Turkey’s central bank on Thursday sharply hiked its main interest rate to 19 percent to counter rising inflation and the dropping value of the lira, Agence France-Presse reported.
The bank said it has “decided to implement a front-loaded and strong additional monetary tightening” after seeing the annual inflation rate climb to 15.6 percent last month.
The bank’s main rate was increased by a larger-than-expected 200 basis points.
The lira gained 2 percent in value against the dollar moments after the decision was announced.
The Turkish lira has clawed back roughly 15 percent of its value against the dollar since President Recep Tayyip Erdoğan overhauled his economic team and appointed Naci Ağbal as the new central bank governor in November.
But rising crude oil prices have pushed up Turkey’s inflation rate more than expected, while growing yields on US Treasuries have forced investors out of riskier emerging markets.

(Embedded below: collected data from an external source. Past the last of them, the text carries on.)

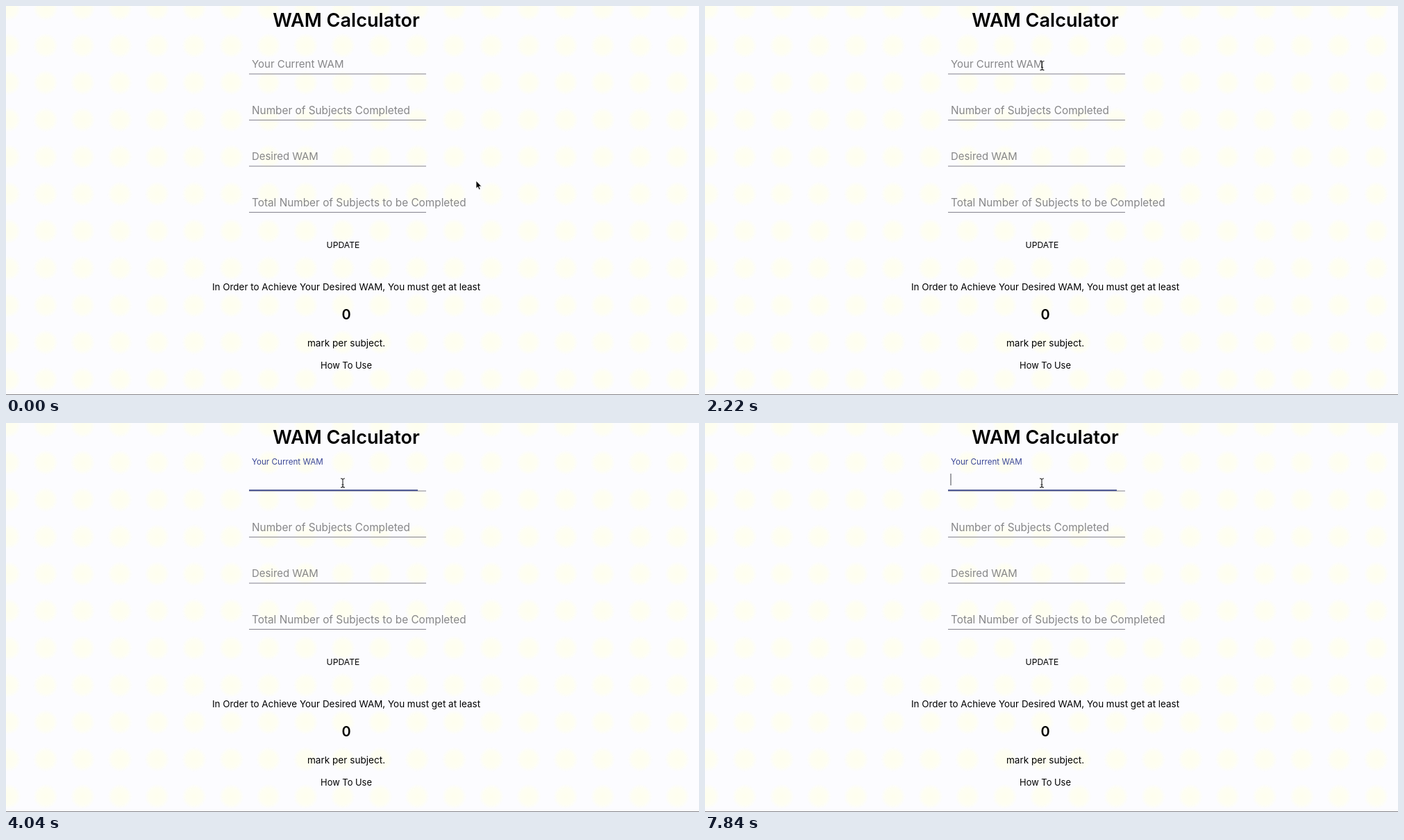
Write an HTML page that moves like this. It is 998x561 px and loops after 8000 ms.

```html
<!DOCTYPE html>
<html lang="en">
<head>
<meta charset="utf-8">
<title>WAM Calculator</title>
<style>
  html, body { margin: 0; width: 100%; height: 100%; overflow: hidden; background: #fcfcff; }
  svg { display: block; width: 100%; height: 100%; }
  text { font-family: Inter, "Open Sans", sans-serif; font-optical-sizing: none; fill: #000; }
  .center { text-anchor: middle; }
  .label { fill: #868688; }
  .rule { fill: #83828d; }
  #caret { fill: #444650; }
</style>
</head>
<body>
<svg viewBox="0 0 998 561" preserveAspectRatio="none">
  <defs>
    <radialGradient id="glow">
      <stop offset="0" stop-color="#fefeee"/>
      <stop offset=".65" stop-color="#fefef2"/>
      <stop offset="1" stop-color="#fefef2" stop-opacity="0"/>
    </radialGradient>
    <pattern id="checks" x="-23.2" y="-23.2" width="53.5" height="53.5" patternUnits="userSpaceOnUse">
      <circle cx="26.75" cy="26.75" r="18" fill="url(#glow)"/>
    </pattern>
  </defs>
  <rect width="998" height="561" fill="#fcfcff"/>
  <rect width="998" height="561" fill="url(#checks)"/>
  <rect y="560" width="998" height="1" fill="#858489"/>

  <g class="center">
    <text x="490" y="30" font-size="27.1" font-weight="600">WAM Calculator</text>
    <text x="485.5" y="348.7" font-size="12.2">UPDATE</text>
    <text x="490" y="409.5" font-size="13.45">In Order to Achieve Your Desired WAM, You must get at least</text>
    <text x="490" y="452" font-size="20" font-weight="600">0</text>
    <text x="490" y="490.5" font-size="13.6">mark per subject.</text>
    <text x="490" y="523" font-size="12.9">How To Use</text>
  </g>

  <g class="rule">
    <rect x="350" y="97.5" width="255" height="1"/>
    <rect x="350" y="164" width="255" height="1"/>
    <rect x="350" y="230.5" width="255" height="1"/>
    <rect x="350" y="297" width="255" height="1"/>
  </g>
  <rect id="highlight" x="350" y="73" width="30.5" height="20.5" fill="#d3dcec"/>
  <rect id="ripple" y="96" height="2" fill="#505a96"/>
  <text id="floating" class="label" font-size="15">Your Current WAM</text>
  <text class="label" x="354" y="155.5" font-size="15.35">Number of Subjects Completed</text>
  <text class="label" x="354" y="222" font-size="14.9">Desired WAM</text>
  <text class="label" x="354" y="288.5" font-size="15.35">Total Number of Subjects to be Completed</text>
  <rect id="caret" x="353.5" y="73" width="1" height="17"/>

  <path id="arrow" d="M0 0V11.2L2.5 8.9L4.3 13L6.2 12.2L4.5 8.2H7.8Z" fill="#000" stroke="#fff" stroke-width=".8"/>
  <path id="beam" d="M-3 -6.5Q0 -6.5 0 -4.5Q0 -6.5 3 -6.5M0 -5V5M-3 6.5Q0 6.5 0 4.5Q0 6.5 3 6.5M-1.5 2.5H1.5"
        fill="none" stroke="#222" stroke-width="1.1"/>
</svg>
<script>
  const LOOP = 8000;
  const $ = id => document.getElementById(id);
  const parts = Object.fromEntries(
    ['highlight', 'ripple', 'floating', 'caret', 'arrow', 'beam'].map(id => [id, $(id)]));

  const clamp = v => Math.min(1, Math.max(0, v));
  const mix = (a, b, p) => a + (b - a) * p;
  const smooth = p => p * p * (3 - 2 * p);
  const linear = p => p;

  // Interpolates [time, ...values] keys.
  function along(keys, t, ease = linear) {
    let i = 0;
    while (i < keys.length - 2 && t >= keys[i + 1][0]) i++;
    const [a, b] = [keys[i], keys[i + 1]];
    const p = ease(clamp((t - a[0]) / (b[0] - a[0])));
    return a.slice(1).map((v, k) => mix(v, b[k + 1], p));
  }

  const pointer = [[0, 677, 252], [560, 564, 205.5], [840, 564, 205.5], [1560, 551, 185],
                   [1660, 551, 185], [2220, 485.5, 86], [2400, 485, 86.5]];
  const focus = [[2480, 0], [2540, .84], [2640, .84], [2760, 1]];

  function caretOpacity(t) {
    if (t < 2520 || (t >= 4040 && t < 5040) || (t >= 6440 && t < 6460)) return 0;
    const phase = (t - 2240) % 1400;
    if (t < 3240) return 1 - clamp((t - 3080) / 160);
    return phase < 700 ? 1 - clamp((phase - 560) / 140) : 0;
  }

  function draw(t) {
    const [x, y] = along(pointer, t, smooth);
    const overField = x < 605;
    for (const [part, shown] of [[parts.arrow, !overField], [parts.beam, overField]]) {
      part.setAttribute('transform', `translate(${x} ${y})`);
      part.style.visibility = shown ? 'visible' : 'hidden';
    }

    const [p] = along(focus, t);
    parts.floating.setAttribute('transform', `translate(354 ${mix(89, 60.2, p)}) scale(${mix(1, .777, p)})`);
    parts.floating.style.fill = `rgb(${mix(134, 58, p)} ${mix(134, 70, p)} ${mix(136, 150, p)})`;
    parts.ripple.setAttribute('x', 471.5 - 121.5 * p);
    parts.ripple.setAttribute('width', 243 * p);
    parts.highlight.style.opacity = t < 2520 ? 0 : 1 - clamp((t - 2640) / 120);
    parts.caret.style.opacity = caretOpacity(t);
  }

  const start = performance.now();
  function tick() {
    draw((performance.now() - start) % LOOP);
    requestAnimationFrame(tick);
  }
  tick();
</script>
</body>
</html>
```
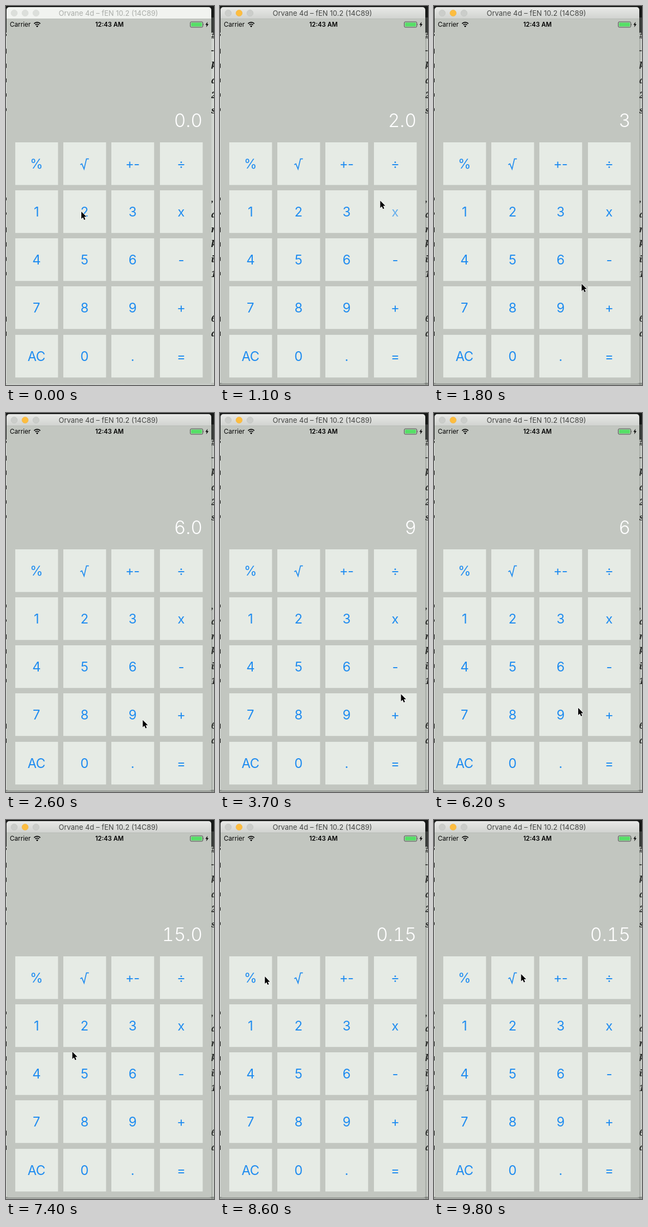
Recreate the animation shown at these times as an HTML page. Size 381 px wide and 695 px high, loop 9.9 s.

```html
<!DOCTYPE html>
<html lang="en">
<head>
<meta charset="utf-8">
<title>Calculator</title>
<style>
  html, body { margin: 0; width: 100%; height: 100%; overflow: hidden; background: #dfe3de; }
  svg { display: block; width: 381px; height: 695px; font-family: Inter, Roboto, sans-serif; }
  .page { font: italic bold 17px "Noto Serif", serif; fill: #111; }
  .key { font-size: 24px; fill: #1f8cf0; text-anchor: middle; letter-spacing: -.4px; }
  .root { fill: none; stroke: #1f8cf0; stroke-width: 1.7; }
  .title { font-size: 13px; text-anchor: middle; fill: #434543; }
  .light { fill: #cbcdca; stroke: #bdbfbc; stroke-width: .6; }
  .mid { fill: #fdbd3f; stroke: #eeb041; }
  .display { font-size: 33.5px; font-weight: 350; font-variant-numeric: tabular-nums; fill: #fff; text-anchor: end; }
  .idle .title { fill: #a9aca8; }
  .idle .bar { fill: #f1f3f0; }
  .idle .light { fill: #dcdfdb; stroke: #d3d6d2; }
  .idle .shade { opacity: .35; }
</style>
</head>
<body>
<svg id="stage" viewBox="0 0 381 695">
  <defs>
    <linearGradient id="barFill" x2="0" y2="1">
      <stop stop-color="#e8e9e7"/><stop offset="1" stop-color="#d0d2cf"/>
    </linearGradient>
    <linearGradient id="sideFill">
      <stop stop-color="#6e736d" stop-opacity=".55"/><stop offset="1" stop-color="#6e736d" stop-opacity=".1"/>
    </linearGradient>
    <linearGradient id="footFill" x2="0" y2="1">
      <stop stop-color="#4f534f" stop-opacity=".6"/><stop offset="1" stop-color="#6b706a" stop-opacity=".45"/>
    </linearGradient>
  </defs>
  <rect width="381" height="695" fill="#dfe3de"/>
  <rect width="381" height="49" fill="#171918"/>
  <rect x="376" y="21" width="5" height="28" fill="#3a3d3b"/>
  <g id="page" class="page"></g>
  <g class="shade">
    <rect x="376" y="49" width="5" height="646" fill="url(#sideFill)"/>
    <rect y="691" width="381" height="4" fill="url(#footFill)"/>
  </g>
  <path d="M1 24V7a5 5 0 0 1 5-5H371a5 5 0 0 1 5 5V24z" fill="url(#barFill)" class="bar"/>
  <path d="M1 24H376V688a4 4 0 0 1-4 4H5a4 4 0 0 1-4-4z" fill="#c2c6c0"/>
  <path d="M1 23.5H376" stroke="#b3b6b1" stroke-width=".8"/>
  <circle class="light" cx="15" cy="13" r="5.8"/>
  <circle class="light mid" cx="35" cy="13" r="5.8"/>
  <circle class="light" cx="55" cy="13" r="5.8"/>
  <text class="title" x="187.5" y="18">Orvane 4d – fEN 10.2 (14C89)</text>

  <text x="7" y="38.3" font-size="11.7">Carrier</text>
  <path d="M51.4 32.3a8.1 8.1 0 0 1 11.4 0M53.6 34.7a5 5 0 0 1 7 0" fill="none" stroke="#000" stroke-width="1.7"/>
  <path d="M57.1 39l-2-2.3a3 3 0 0 1 4 0z"/>
  <text x="189.5" y="38.3" font-size="11.4" font-weight="600" text-anchor="middle">12:43 AM</text>
  <rect x="337.5" y="29" width="23" height="10" rx="2" fill="none" stroke="#3c413c" stroke-width=".9"/>
  <rect x="339" y="30.5" width="20" height="7" rx=".8" fill="#55df66"/>
  <path d="M361.6 32.3q1.6 1.7 0 3.4z" fill="#3c413c"/>
  <path d="M369.4 29l-4.2 5.6h2.5l-1 4.4 4.3-5.8h-2.6z"/>

  <text id="display" class="display" x="360" y="222"></text>
  <g id="keys"></g>
  <path id="cursor" d="M0 0V13.2L3 10.4 5.1 15.2 7.3 14.2 5.2 9.6H9.3z" stroke="#fff" stroke-width="1.4" paint-order="stroke" stroke-linejoin="round"/>
</svg>
<script>
const LOOP = 9900, STEP = 100;
const $ = id => document.getElementById(id);

function add(parent, tag, attrs, text = "") {
  const el = document.createElementNS("http://www.w3.org/2000/svg", tag);
  for (const name in attrs) el.setAttribute(name, attrs[name]);
  el.textContent = text;
  parent.append(el);
  return el;
}

// Slivers of the written page behind the window, one letter per line
[..."#-ka2s     ,arki1  6a"].forEach((ch, i) => {
  const y = 60 + 27.3 * i;
  add($("page"), "text", { x: 375.5, y }, ch);
  if (ch !== " ") add($("page"), "rect", { x: 0, y: y - 9, width: 1, height: 4 + i * 5 % 6 });
});

const keys = {};
"% √ +- ÷ 1 2 3 x 4 5 6 - 7 8 9 + AC 0 . =".split(" ").forEach((label, i) => {
  const x = Math.round(16.7 + i % 4 * 88.3), y = Math.round(249.7 + Math.floor(i / 4) * 88.25);
  add($("keys"), "rect", { x, y, width: 78.3, height: 78.2, fill: "#e6ebe5" });
  const face = label === "√"
    ? add($("keys"), "path", { class: "root", d: `M${x + 31} ${y + 41}l3-1.6 4 9.6 4.4-18.6h4.4` })
    : add($("keys"), "text", { class: "key", x: x + 38.7, y: y + 48.2 }, label);
  keys[label] = { face, x: x + 33, y: y + 39 };
});

const maths = { "x": (a, b) => a * b, "+": (a, b) => a + b };

// Runs the calculator through the presses, noting what it shows after each
function calculate(list) {
  let held = 0, op = null, value = 0;
  return list.map(([at, key]) => {
    if (/\d/.test(key)) {
      value = +key;
      return { at, key, shown: key };
    }
    if (key === "%") value /= 100;
    else {
      if (op) value = op(held, value);
      held = value;
      op = maths[key];
    }
    return { at, key, shown: Number.isInteger(value) ? value.toFixed(1) : String(value) };
  });
}

const presses = calculate([
  [600, "2"], [900, "x"], [1400, "3"], [2200, "="], [2800, "9"],
  [3900, "+"], [5800, "6"], [6700, "="], [8000, "%"]
]);

// The pointer rests on each key around its press and bends through a few points on the way
const bends = [
  [1100, 293.5, 357], [2600, 250.5, 563], [3700, 331.5, 515.5],
  [5200, 322.5, 412], [7400, 121.5, 425], [9800, 159.5, 282.5]
];
const rests = presses.flatMap(({ at, key }) =>
  [at - STEP, at + STEP].map(t => [t, keys[key].x, keys[key].y]));
const path = [...rests, ...bends].sort((a, b) => a[0] - b[0]);

function pointAt(t) {
  const i = path.findIndex(p => p[0] >= t);
  if (i < 1) return path[0].slice(1);
  const [t0, x0, y0] = path[i - 1], [t1, x1, y1] = path[i];
  const k = (t - t0) / (t1 - t0);
  return [x0 + (x1 - x0) * k, y0 + (y1 - y0) * k];
}

// A pressed label dims, holds, then comes back
const fade = age => age < 0 ? 1 : Math.min(1, Math.max(0.3, 0.3 + (age - STEP) / 300));

function draw(t) {
  $("stage").classList.toggle("idle", t < 200);
  const shown = presses.findLast(p => t >= p.at + STEP)?.shown ?? "0.0";
  $("display").textContent = shown;
  for (const key in keys) {
    const last = presses.findLast(p => p.key === key && t >= p.at);
    keys[key].face.setAttribute("opacity", last ? fade(t - last.at) : 1);
  }
  $("cursor").setAttribute("transform", `translate(${pointAt(t)})`);
}

const start = performance.now();
function tick() {
  const t = (performance.now() - start) % LOOP;
  draw(Math.floor(t / STEP) * STEP);
  requestAnimationFrame(tick);
}
tick();
</script>
</body>
</html>
```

Economists blame Erdoğan’s unorthodox belief that high interest rates cause inflation — instead of slowing it down — for many of Turkey’s current economic problems.
But Ağbal appears to have won Erdoğan’s blessing to keep the policy rate high for some time to ward off inflation and help the lira recover.
“Governor Ağbal is clearly keen to embellish his inflation-fighting credentials and thus was willing to go above and beyond what investors had demanded,” Capital Economic analyst Jason Tuvey said in a research note.
Past central bank managers have burned through most of Turkey’s reserves trying to support the currency while rates remained well below the rate of inflation.
The central bank said its “tight monetary policy stance will be maintained decisively, taking into account the end-2021 forecast target, for an extended period until strong indicators point to a permanent fall in inflation and price stability.”
Turkey hopes to bring down the annual inflation rate to under 10 percent by the end of next year and to 5 percent by the time Erdoğan is next scheduled to face an election in 2023.